ACTIVITY - Task for the records below: copy exactly from the first line on, stopping once the line with "var(--core); --shade: var(--core-shade);" is copied, and leave out the pictures.

AVAILABLE DATA -
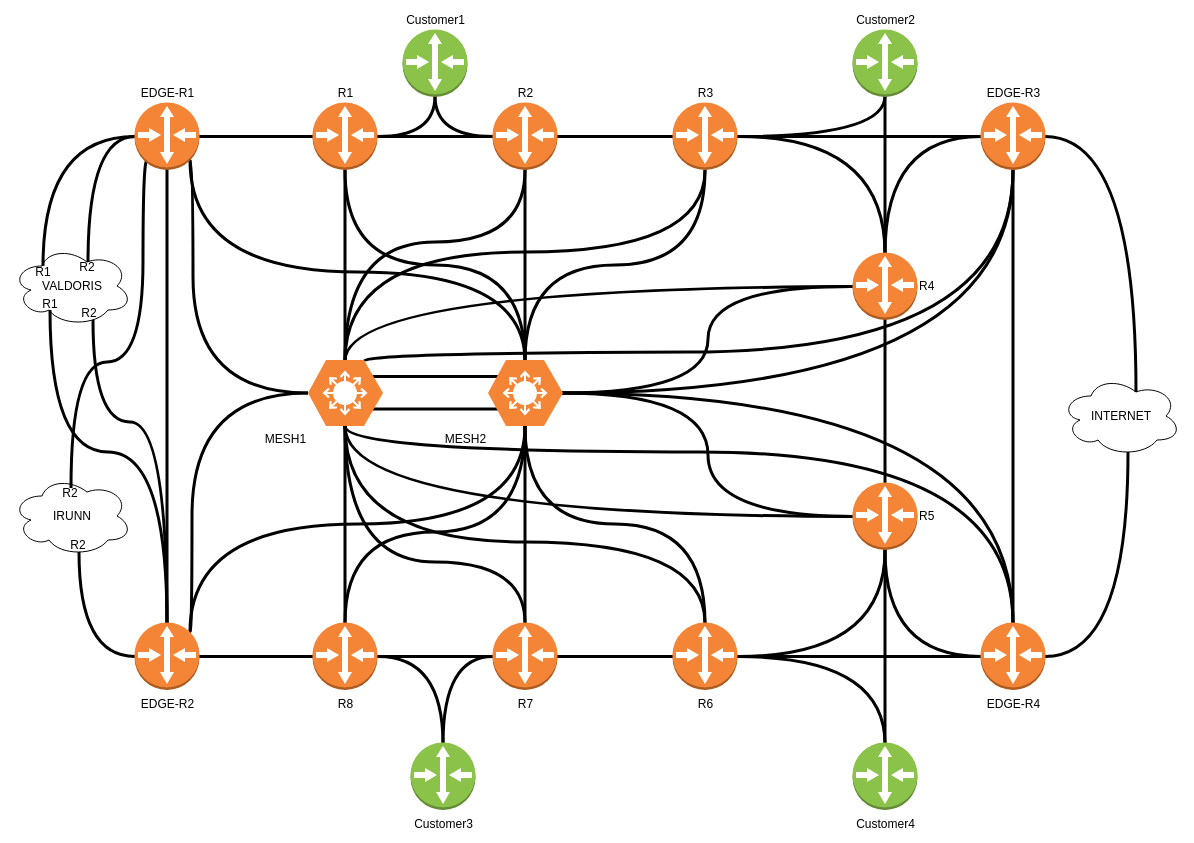
<!DOCTYPE html>
<html lang="en">
<head>
<meta charset="utf-8">
<title>Network topology</title>
<style>
:root {
  --paper: #ffffff;
  --ink: #000000;
  --core: #f58536;
  --core-shade: #ad5c21;
  --customer: #8bc34a;
  --customer-shade: #648c34;
}
* { margin: 0; padding: 0; box-sizing: border-box; }
body { width: 1194px; height: 843px; overflow: hidden; background: var(--paper); }
.topology {
  position: relative; width: 1194px; height: 843px; overflow: hidden;
  font: 12px/14px "Liberation Sans", Arial, sans-serif; color: var(--ink);
}
.topology svg { position: absolute; inset: 0; display: block; }
.links { fill: none; stroke: var(--ink); stroke-width: 3; }
.clouds { fill: var(--paper); stroke: var(--ink); stroke-width: 1; }
.core { --face: var(--core); --shade: var(--core-shade); }
.customers { --face: var(--customer); --shade: var(--customer-shade); }
.face { fill: var(--face); }
.shade { fill: var(--shade); }
.arrows { fill: var(--paper); }
.label {
  position: absolute; left: var(--x); top: var(--y);
  transform: translate(-50%, -50%); white-space: nowrap;
}
.label.beside { transform: translate(0, -50%); }
</style>
</head>
<body>
<main class="topology">
  <svg width="1194" height="843" viewBox="0 0 1194 843" aria-hidden="true">
    <defs>
      <g id="router">
        <circle class="shade" cy="2.5" r="32.5"/>
        <circle class="face" r="32.5"/>
        <g class="arrows">
          <path d="M0 -29L7 -18H3V17H7L0 29L-7 17H-3V-18H-7Z"/>
          <path id="inward" d="M-29 -3H-18V-7L-6 0L-18 7V3H-29Z"/>
          <use href="#inward" transform="scale(-1 1)"/>
        </g>
      </g>
      <path id="spoke" d="M-1 -11V-18L-4 -15L-5 -17L0 -22.5L5 -17L4 -15L1 -18V-11Z"/>
      <g id="spoke-pair">
        <use href="#spoke"/>
        <use href="#spoke" transform="rotate(45)"/>
      </g>
      <g id="mesh">
        <polygon class="face" points="-37,0 -19,-33 19,-33 38,0 19,33 -19,33"/>
        <g class="arrows">
          <circle r="12"/>
          <use href="#spoke-pair"/>
          <use href="#spoke-pair" transform="rotate(90)"/>
          <use href="#spoke-pair" transform="rotate(180)"/>
          <use href="#spoke-pair" transform="rotate(270)"/>
        </g>
      </g>
      <path id="cloud" d="M30 20C6 20 0 40 19 44C0 53 22 72 37 64C48 80 84 80 96 64C120 64 120 48 105 40C120 24 96 8 75 16C60 4 36 4 30 20Z"/>
    </defs>

    <g class="clouds">
      <use href="#cloud" x="12" y="246"/>
      <use href="#cloud" x="12" y="476"/>
      <use href="#cloud" x="1061" y="376"/>
    </g>

    <g class="links">
      <g id="straight-links">
        <path d="M198 136.5H982M198 656.5H982"/>
        <path d="M167 168V624M345 168V624M525 168V624M885 94V744M1013 168V624"/>
        <path d="M372 376.5H498M372 409H498"/>
      </g>
      <g id="customer-links">
        <path d="M435 96Q435 136.5 378 136.5"/>
        <path d="M435 96Q435 136.5 493 136.5"/>
        <path d="M885 96Q885 136.5 738 136.5"/>
        <path d="M378 656.5Q443 656.5 443 744"/>
        <path d="M493 656.5Q443 656.5 443 744"/>
        <path d="M738 656.5Q885 656.5 885 744"/>
      </g>
      <g id="east-links">
        <path d="M738 136.5Q885 136.5 885 254"/>
        <path d="M981 136.5Q885 136.5 885 254"/>
        <path d="M885 550Q885 656.5 738 656.5"/>
        <path d="M885 550Q885 656.5 981 656.5"/>
        <path d="M1045 136.5Q1136 136.5 1136 392"/>
        <path d="M1128 452Q1128 656.5 1045 656.5"/>
      </g>
      <g id="west-links">
        <path d="M135 136.5Q43 136.5 43 266"/>
        <path d="M135 136.5Q88 136.5 88 262"/>
        <path d="M50 310Q50 452 108 452Q167 452 167 624"/>
        <path d="M93 320Q93 422 130 422Q167 422 167 624"/>
        <path d="M147 160Q143 160 143 261Q143 362 107 362Q71 362 71 488"/>
        <path d="M79 552Q79 656.5 135 656.5"/>
      </g>
      <g id="mesh1-links">
        <path d="M190 160Q193 161 193 277Q193 393 308 393"/>
        <path d="M190 632Q192 632 192 515Q192 393 308 393"/>
        <path d="M525 170Q525 242 435 242Q345 242 345 361"/>
        <path d="M705 170Q705 252 525 252Q345 252 345 361"/>
        <path d="M853 286.5Q345 288 345 361"/>
        <path d="M1013 170Q1013 352 688 352Q364 353 364 361"/>
        <path d="M853 516.5Q345 516 345 426"/>
        <path d="M1013 623Q1013 452 700 452Q345 452 345 426"/>
        <path d="M705 623Q705 542 525 542Q345 542 345 426"/>
        <path d="M525 623Q525 562 435 562Q345 562 345 426"/>
      </g>
      <g id="mesh2-links">
        <path d="M190 160Q190 272 358 272Q525 272 525 361"/>
        <path d="M190 632Q190 524 358 524Q525 524 525 426"/>
        <path d="M345 170Q345 265 435 265Q525 265 525 361"/>
        <path d="M705 170Q705 265 615 265Q525 265 525 361"/>
        <path d="M853 286.5Q708 286 708 339Q708 393 562 393"/>
        <path d="M1013 170Q1013 393 562 393"/>
        <path d="M853 516.5Q708 516 708 455Q708 393 562 393"/>
        <path d="M1013 623Q1013 393 562 393"/>
        <path d="M705 623Q705 524 615 524Q525 524 525 426"/>
        <path d="M345 623Q345 532 435 532Q525 532 525 426"/>
      </g>
    </g>

    <g class="core">
      <use href="#router" x="167" y="135"/>
      <use href="#router" x="345" y="135"/>
      <use href="#router" x="525" y="135"/>
      <use href="#router" x="705" y="135"/>
      <use href="#router" x="1013" y="135"/>
      <use href="#router" x="885" y="285"/>
      <use href="#router" x="885" y="515"/>
      <use href="#router" x="167" y="655"/>
      <use href="#router" x="345" y="655"/>
      <use href="#router" x="525" y="655"/>
      <use href="#router" x="705" y="655"/>
      <use href="#router" x="1013" y="655"/>
      <use href="#mesh" x="345" y="393"/>
      <use href="#mesh" x="525" y="393"/>
    </g>
    <g class="customers">
      <use href="#router" x="435" y="62"/>
      <use href="#router" x="885" y="62"/>
      <use href="#router" x="443" y="775"/>
      <use href="#router" x="885" y="775"/>
    </g>
  </svg>

  <span class="label" style="--x:435.5px;--y:20px">Customer1</span>
  <span class="label" style="--x:885.5px;--y:20px">Customer2</span>
  <span class="label" style="--x:443.5px;--y:824px">Customer3</span>
  <span class="label" style="--x:885.5px;--y:824px">Customer4</span>

  <span class="label" style="--x:167.5px;--y:93px">EDGE-R1</span>
  <span class="label" style="--x:345.5px;--y:93px">R1</span>
  <span class="label" style="--x:525.5px;--y:93px">R2</span>
  <span class="label" style="--x:705.5px;--y:93px">R3</span>
  <span class="label" style="--x:1013.5px;--y:93px">EDGE-R3</span>
  <span class="label beside" style="--x:919px;--y:286px">R4</span>
  <span class="label beside" style="--x:919px;--y:516px">R5</span>
  <span class="label" style="--x:167.5px;--y:704px">EDGE-R2</span>
  <span class="label" style="--x:345.5px;--y:704px">R8</span>
  <span class="label" style="--x:525.5px;--y:704px">R7</span>
  <span class="label" style="--x:705.5px;--y:704px">R6</span>
  <span class="label" style="--x:1013.5px;--y:704px">EDGE-R4</span>
  <span class="label" style="--x:285.5px;--y:439px">MESH1</span>
  <span class="label" style="--x:465.5px;--y:439px">MESH2</span>

  <span class="label" style="--x:72px;--y:286px">VALDORIS</span>
  <span class="label" style="--x:43px;--y:272px">R1</span>
  <span class="label" style="--x:87px;--y:267px">R2</span>
  <span class="label" style="--x:50px;--y:304px">R1</span>
  <span class="label" style="--x:89px;--y:313px">R2</span>
  <span class="label" style="--x:72px;--y:516px">IRUNN</span>
  <span class="label" style="--x:70px;--y:493px">R2</span>
  <span class="label" style="--x:78px;--y:545px">R2</span>
  <span class="label" style="--x:1121px;--y:416px">INTERNET</span>
</main>
</body>
</html>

REPLY -
<!DOCTYPE html>
<html lang="en">
<head>
<meta charset="utf-8">
<title>Network topology</title>
<style>
:root {
  --paper: #ffffff;
  --ink: #000000;
  --core: #f58536;
  --core-shade: #ad5c21;
  --customer: #8bc34a;
  --customer-shade: #648c34;
}
* { margin: 0; padding: 0; box-sizing: border-box; }
body { width: 1194px; height: 843px; overflow: hidden; background: var(--paper); }
.topology {
  position: relative; width: 1194px; height: 843px; overflow: hidden;
  font: 12px/14px "Liberation Sans", Arial, sans-serif; color: var(--ink);
}
.topology svg { position: absolute; inset: 0; display: block; }
.links { fill: none; stroke: var(--ink); stroke-width: 3; }
.clouds { fill: var(--paper); stroke: var(--ink); stroke-width: 1; }
.core { --face: var(--core); --shade: var(--core-shade); }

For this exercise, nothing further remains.